Cara McKenna on why she didn’t have a Hard Time setting an erotic romance in a prison . . .
I couldn’t tell you precisely when I knew I wanted to write a book about a convicted felon, only that it was a year or more before I ever thought to pitch the idea to my editor. It was a vague sort of wish-list idea, jotted down on my mental notepad and left to sit around in a dusty corner of my head while I attended to contracted projects.
As I’d first envisioned it, the romance would be a purely epistolary one, comprised solely of letters between an inmate and a woman on the outside—a correspondence born of both curiosity and caution, then steadily evolving into something more intense and explicit, and always a touch dangerous. Though I never articulated it to myself, I had imagined that it would be a passionate but doomed affair, the felon serving a life sentence and having no chance at parole (and guilty of his crime, as well.) Loads of longing and hollow hope, leaving it to the reader to imagine what might have happened if the two had been able to be together, that sort of thing—more lit fic than a true romance. More of a concept piece than the novel that little seed ultimately grew into.
Last autumn I’d been struggling to come up with an idea that really clicked for my next book, the third of a three-book contract. I’d been wanting to revisit Darren, Michigan—the struggling Rust Belt city I created for an earlier story, After Hours—and had been wondering what sort of sub-setting I could use. After Hours was set on a locked psychiatric ward (I love grim, institutional stories, whatever that says about me.) Cousins Correctional Facility already existed in that world; many of its inmates wound up at the psychiatric hospital. The moment I realized I could set this new book in a prison, I was instantly infatuated with the notion. (Readers who are familiar with my backlist may have noticed that my heroes are often pretty pent-up, not having gotten laid in a while for a variety of reasons, so writing one who’s been locked up for five years…? Right up my weird alley.)
It took a little effort to convince my then-editor that a story about a felon could be sexy, as opposed to plain old scary, but in the end, I think my naked obsession with the idea swayed her. At least enough to run it by the editorial director, who thankfully shared my enthusiasm.
There’s a point in Hard Time, about halfway through the book, where the heroine discovers that the hero is about to be paroled. (She’s an outreach librarian, in charge of the prison’s literacy program.) By then they’ve been interacting cordially in public and exchanging secret, heated letters for months, but she’s suddenly faced with a reality she hadn’t anticipated. Every worry she has—Is he really as good a man as he seems? Is he dangerous? Is it wise to try to pursue him in the larger world?
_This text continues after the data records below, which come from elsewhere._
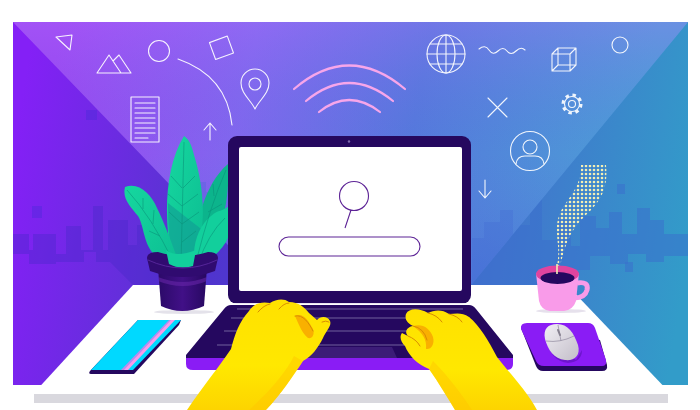
<!DOCTYPE html>
<html lang="en">
<head>
<meta charset="utf-8">
<title>Searching at the desk</title>
<style>
:root{--navy:#25085f;--violet:#8a1cf5;--white:#fff;--leaf:#12cf9c;--leaf-dark:#0cb48c;--vein:#0a8f78;--cyan:#00d9ff;--pink:#f99be9;--pink-deep:#e0449f;--yellow:#ffe500;--yellow-deep:#f9b000;--line:#5d2496;--grey:#d9d8de}
html,body{margin:0;padding:0;background:var(--white);overflow:hidden}
svg{display:block;width:700px;height:410px}
.icons{fill:none;stroke:var(--white);stroke-width:1.1;stroke-linecap:round;stroke-linejoin:round;opacity:.92}
.wifi{fill:none;stroke:#f7a6ea;stroke-width:2.2;stroke-linecap:round}
.navy{fill:var(--navy)}
.violet{fill:var(--violet)}
.white{fill:var(--white)}
.search{fill:none;stroke:var(--line);stroke-width:1.1}
.keys{fill:none;stroke:#70609c;stroke-width:1}
.veins{fill:none;stroke:var(--vein);stroke-width:.7;opacity:.75}
.skin{fill:url(#skin)}
.fold{fill:none;stroke:#d98c00;stroke-width:1;stroke-linecap:round}
</style>
</head>
<body>
<svg viewBox="0 0 700 410" role="img" aria-label="Hands typing on a laptop that shows a search bar, on a desk with a plant, notebook, mouse and coffee">
<defs>
<linearGradient id="wall" gradientUnits="userSpaceOnUse" x1="13" y1="150" x2="688" y2="260">
<stop offset="0" stop-color="#8420f6"/><stop offset=".25" stop-color="#5a33d3"/><stop offset=".6" stop-color="#4a62cf"/><stop offset="1" stop-color="#329cc9"/>
</linearGradient>
<linearGradient id="beam" gradientUnits="userSpaceOnUse" x1="60" y1="30" x2="640" y2="130">
<stop offset="0" stop-color="#9d45f2"/><stop offset=".33" stop-color="#8067ee"/><stop offset=".62" stop-color="#5579dc"/><stop offset="1" stop-color="#4c9ed6"/>
</linearGradient>
<linearGradient id="beam-fade" x1="0" y1="0" x2="0" y2="1">
<stop offset="0" stop-color="#b070ff" stop-opacity=".3"/><stop offset=".5" stop-color="#5a6ae0" stop-opacity="0"/><stop offset="1" stop-color="#4456d8" stop-opacity=".35"/>
</linearGradient>
<linearGradient id="skin" x1="0" y1="0" x2="0" y2="1">
<stop offset="0" stop-color="#ffe100"/><stop offset=".6" stop-color="#ffe800"/><stop offset="1" stop-color="#fdd400"/>
</linearGradient>
<linearGradient id="leaf" x1="0" y1="0" x2="1" y2="1">
<stop offset="0" stop-color="#16d79f"/><stop offset="1" stop-color="#0cbd92"/>
</linearGradient>
<linearGradient id="pot" x1="0" y1="0" x2="1" y2="0">
<stop offset="0" stop-color="#2b0a68"/><stop offset=".5" stop-color="#411087"/><stop offset="1" stop-color="#270861"/>
</linearGradient>
<linearGradient id="mouse" x1="0" y1="0" x2="1" y2="1">
<stop offset="0" stop-color="#f1eff4"/><stop offset="1" stop-color="#c3bec9"/>
</linearGradient>
<pattern id="steam-dots" width="4" height="4" patternUnits="userSpaceOnUse"><circle cx="2" cy="2" r="1.3" fill="#f3efb4"/></pattern>
<clipPath id="pot-shape"><path d="M158 270H207L204 306Q182 316 161 306Z"/></clipPath>
</defs>

<rect id="page" class="white" width="700" height="410"/>
<g id="backdrop">
<rect x="13" y="22" width="675" height="363" fill="url(#wall)"/>
<path id="skyline-left" fill="#4427c4" opacity=".36" d="M13 234H29V250H33V234H56V262H66V226H81V250H93V206H103V250H108V220H128V245H137V225H150V252H164V236H190V218H212V240H228V285H133L110 262H96V252H84V262H66V254H56V264H29V254H13Z"/>
<path id="skyline-right" fill="#3a6fce" opacity=".5" d="M472 238H484V222H500V210H513V225H530V196H542V240H558V220H571V246H580V216H596V228H609V212H622V234H637V208H650V220H664V234H688V256H664V262H646V254H628V264H610V256H590V270H568V285H472Z"/>
<path fill="#3a2cd0" opacity=".3" d="M86 110H97V120H86ZM32 206H42V218H32Z"/>
<path fill="#3a6fce" opacity=".5" d="M516 182H525V191H516ZM617 184H625V194H617ZM488 246H496V256H488ZM625 262H633V272H625Z"/>
<path id="light-beam" fill="url(#beam)" d="M13 22H688L472 284H229V246Z"/>
<path fill="url(#beam-fade)" d="M13 22H688L472 284H229V246Z"/>
<path fill="#3d64d0" opacity=".28" d="M472 238H484V222H500V210H513V234L472 284ZM180 198H192V182H206V192H220V178H229V246Z"/>
</g>

<g id="floating-icons" class="icons">
<path d="M56 37L72 35 70 50Z"/>
<path d="M97 73L109 55 121 73ZM113 61L119 55 131 73H121"/>
<circle cx="159" cy="51" r="10.5"/>
<path d="M178 59Q227 76 232 125"/>
<rect x="212" y="39" width="19" height="18" transform="rotate(-20 221 48)"/>
<path d="M255 109C251 100 241 94 241 83A14 14 0 0 1 269 83C269 94 259 100 255 109Z"/><circle cx="255" cy="84" r="6"/>
<rect x="131" y="97" width="28" height="45"/>
<path d="M135 103H155M135 108H155M135 113H155M135 118H155M135 123H155M135 128H155M135 133H155M135 138H148"/>
<path d="M210 140V124M204 130L210 123 216 130"/>
<circle cx="446" cy="54" r="19"/><ellipse cx="446" cy="54" rx="9" ry="19"/><path d="M446 35V73M427 54H465M430 44H462M430 64H462"/>
<path d="M479 49Q485 44 489 50T498 51 507 51 516 51 525 50"/>
<path d="M552 54H570V71H552ZM552 54L558 48H576L570 54M576 48V65L570 71M558 48V65L552 71M558 65H576"/>
<circle cx="620" cy="45" r="8"/>
<path d="M488 98L507 117M507 98L488 117"/>
<g id="gear"><circle cx="572" cy="104" r="7.5"/><circle cx="572" cy="104" r="3.5"/><circle cx="572" cy="104" r="9" stroke-width="3" stroke-dasharray="3.4 3.7" stroke-linecap="butt"/></g>
<g id="user"><circle cx="530" cy="151" r="19.5"/><circle cx="530" cy="147" r="7"/><path d="M516 164Q517 156 525 156H535Q543 156 544 164"/></g>
<path d="M485 180V197M479 191L485 198 491 191"/>
</g>
<g id="wifi" class="wifi"><path d="M294 89Q349 42 405 89"/><path d="M306 101Q349 65 393 101"/><path d="M319 112Q349 88 380 112"/></g>

<g id="desk">
<path class="white" d="M133 285H567L671 394H33Z"/>
<rect x="34" y="394" width="634" height="9" fill="var(--grey)"/>
</g>

<g id="plant">
<ellipse cx="184" cy="312" rx="30" ry="2" fill="#e4e2ea"/>
<path fill="var(--leaf-dark)" d="M193 262C194 232 202 186 228 164C230 200 222 240 196 266Z"/>
<path fill="url(#leaf)" d="M173 263C164 226 163 170 184 136C190 140 192 147 194 155C205 190 208 235 190 266Z"/>
<path fill="#129c94" opacity=".6" d="M168 203L205 232Q201 252 190 266L173 263Q168 240 168 203Z"/>
<path fill="url(#leaf)" d="M166 262C142 253 146 229 138 216C131 207 122 199 125 187C139 182 151 194 157 208C165 224 172 244 180 266Z"/>
<path fill="var(--leaf)" d="M196 266C190 248 199 225 211 216C219 209 222 212 229 206V236C222 252 208 262 196 266Z"/>
<g class="veins"><path d="M184 142L181 264M182 188L171 176M182 206L168 194M182 224L169 212M183 188L195 176M182 206L198 194M182 224L199 212M182 242L196 231"/><path d="M127 190Q151 216 174 263M143 209L143 198M153 224L154 210M160 236L149 231M226 170Q210 206 196 262M214 196L213 184M208 212L222 204M225 218Q208 234 198 264"/></g>
<path fill="url(#pot)" d="M158 268H207L204 306Q182 316 161 306Z"/>
<g clip-path="url(#pot-shape)"><path fill="#6a27ab" opacity=".55" d="M158 277Q183 287 207 277V281Q183 291 158 281Z"/></g>
<path fill="#300b70" d="M147 258Q147 252 158 252Q183 260 208 252Q218 252 218 258L215 271Q183 283 150 271Z"/>
<path fill="var(--leaf)" d="M166 250Q176 258 196 250L193 266Q180 270 169 264Z"/>
<path fill="none" stroke="#56259a" d="M148 260Q183 276 217 260"/>
</g>

<g id="notebook">
<path class="navy" d="M90 371L138 320H181L179 325 134 374H91Q88 374 90 371Z"/>
<path fill="var(--cyan)" d="M91 370L138 320H181L133 370Z"/>
<path fill="#b58cf0" d="M169 320H174L126 370H121Z"/>
<path fill="var(--pink)" d="M171 320H175L128 370H124Z"/>
</g>

<g id="coffee">
<ellipse cx="561" cy="311" rx="25" ry="2" fill="#e6e1ec"/>
<path id="steam" fill="url(#steam-dots)" d="M556 269C563 246 551 231 561 211C570 195 581 187 581 165H606C609 193 596 205 585 216C567 233 565 249 559 269Z"/>
<path fill="none" stroke="var(--pink)" stroke-width="5" d="M577 283Q589 281 587 290Q585 298 574 298"/>
<path fill="var(--pink)" d="M536 273H579L576 301Q573 310 564 311H550Q541 310 539 301Z"/>
<ellipse cx="557.500" cy="274" rx="21.500" ry="8.500" fill="var(--pink-deep)"/>
<ellipse cx="557.500" cy="278" rx="17" ry="6" class="navy"/>
<path fill="#f3efb4" d="M556 264H558V274H556Z" opacity=".8"/>
</g>

<g id="mouse-and-mat">
<path class="navy" d="M521 328L536 366Q538 371 543 371H602Q608 371 607 365L600 340Z"/>
<path class="violet" d="M527 323H588Q593 323 595 328L606 360Q607 366 602 366H544Q538 366 536 361L521 329Q520 323 527 323Z"/>
<path fill="#5a12b4" opacity=".6" d="M548 340Q550 361 568 363Q582 362 582 350L576 360Z"/>
<path fill="url(#mouse)" d="M545 339C543 329 548 324 557 324C568 324 574 333 578 345C581 356 574 361 565 360C554 359 548 350 545 339Z"/>
<path fill="none" stroke="#9a94a6" stroke-width=".8" d="M546 341Q560 343 574 336M558 325L561 341"/>
<path stroke="#85808f" stroke-width="2" stroke-linecap="round" d="M558 330L560 335"/>
</g>

<g id="laptop">
<rect class="navy" x="228" y="136" width="243" height="168" rx="9"/>
<rect class="white" x="239" y="147" width="223" height="144" rx="2"/>
<circle cx="349" cy="141.500" r="1.200" fill="#7e69ad"/>
<g id="search" class="search"><circle cx="354" cy="196" r="14.500"/><path d="M351 210L345 228"/><rect x="279" y="237" width="141" height="19" rx="9.500"/></g>
<path class="white" d="M230 303H470V306H230Z" opacity=".9"/>
<path class="navy" d="M231 305H469Q473 305 476 309L513 355V362H186V355L224 309Q227 305 231 305Z"/>
<path class="violet" d="M186 358H513V364Q513 370 506 370H193Q186 370 186 364Z"/>
<g class="keys"><path d="M237 309H463M231 318H470M224 331H476M217 345H485"/></g>
<path fill="#3c1c78" d="M310 347H392L397 358H305Z"/>
</g>

<g id="hands">
<g id="left-hand">
<path class="skin" d="M187 410C203 386 219 367 231 349C235 334 239 322 249 311C255 302 263 302 270 303C276 299 284 298 289 302C299 302 304 307 309 313L317 320C320 316 328 316 330 321C332 326 326 331 323 338C318 348 312 356 303 361C293 376 282 393 266 410Z"/>
<path fill="var(--yellow-deep)" d="M295 316C303 312 308 320 313 329C315 335 312 339 308 338C302 333 299 325 295 316Z"/>
<path class="fold" d="M258 312Q264 305 270 304M279 309Q284 303 289 303M295 316C303 314 309 323 313 331M322 322Q326 320 329 322"/>
<path fill="#ffc400" opacity=".45" d="M303 361C293 376 282 393 266 410H249C270 391 286 372 294 356Z"/>
</g>
<g id="right-hand">
<path class="skin" d="M537 410C526 390 510 374 497 357C488 340 480 326 469 317C462 312 455 314 449 314C442 309 434 310 428 313C419 308 409 308 406 314C404 320 409 324 413 326C407 327 404 332 408 336L402 333C399 337 401 342 405 346C409 356 417 364 429 369C439 383 447 397 455 410Z"/>
<path fill="var(--yellow-deep)" d="M413 326C422 323 430 328 433 337C435 344 431 350 426 349C427 340 423 333 413 326Z"/>
<path class="fold" d="M428 313Q437 315 442 322M449 314Q458 316 462 322M413 326Q424 328 427 340M408 336Q416 339 420 346"/>
<path fill="#ffc400" opacity=".45" d="M429 369C439 383 447 397 455 410H472C459 390 446 374 433 361Z"/>
</g>
</g>
</svg>
</body>
</html>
Will our heat even translate into a kiss, and beyond?
These are some of the same worries I had, myself. Or perhaps more pointedly, Can I pull this off? Will readers stand by this heroine, if she chooses to pursue a romance with a felon with a heinous crime in his past? Will readers feel the depth and strength of her infatuation and understand her decisions, or condemn her as an unforgivable fool?
Well, Hard Timee is out now, and I’m sure readers are falling into both of those camps. It’s not the easiest romance, certainly, but I hope some readers will enjoy that about it, and embrace the contentiousness. Many questionable decisions dot the paths of both characters’ lives before they ever meet and embark on their risky love affair, and writing it was a bit of a risk in itself.
I can say already, however, that the risk has paid off, at least for me—few books have been such a joy to create.
Cara McKenna writes contemporary romance and smart erotica, sometimes under the name Meg Maguire, and has sold more than thirty-five novels and novellas to Penguin, Piatkus, Harlequin, Samhain and Signet Eclipse. She’s known for writing no-nonsense, working-class heroes with capable hands and lousy grammar. She was a 2010 Golden Heart finalist, and a three-time Romantic Times Reviewers’ Choice Award nominee. Cara writes full-time and lives in the Pacific Northwest with her own bearded hero.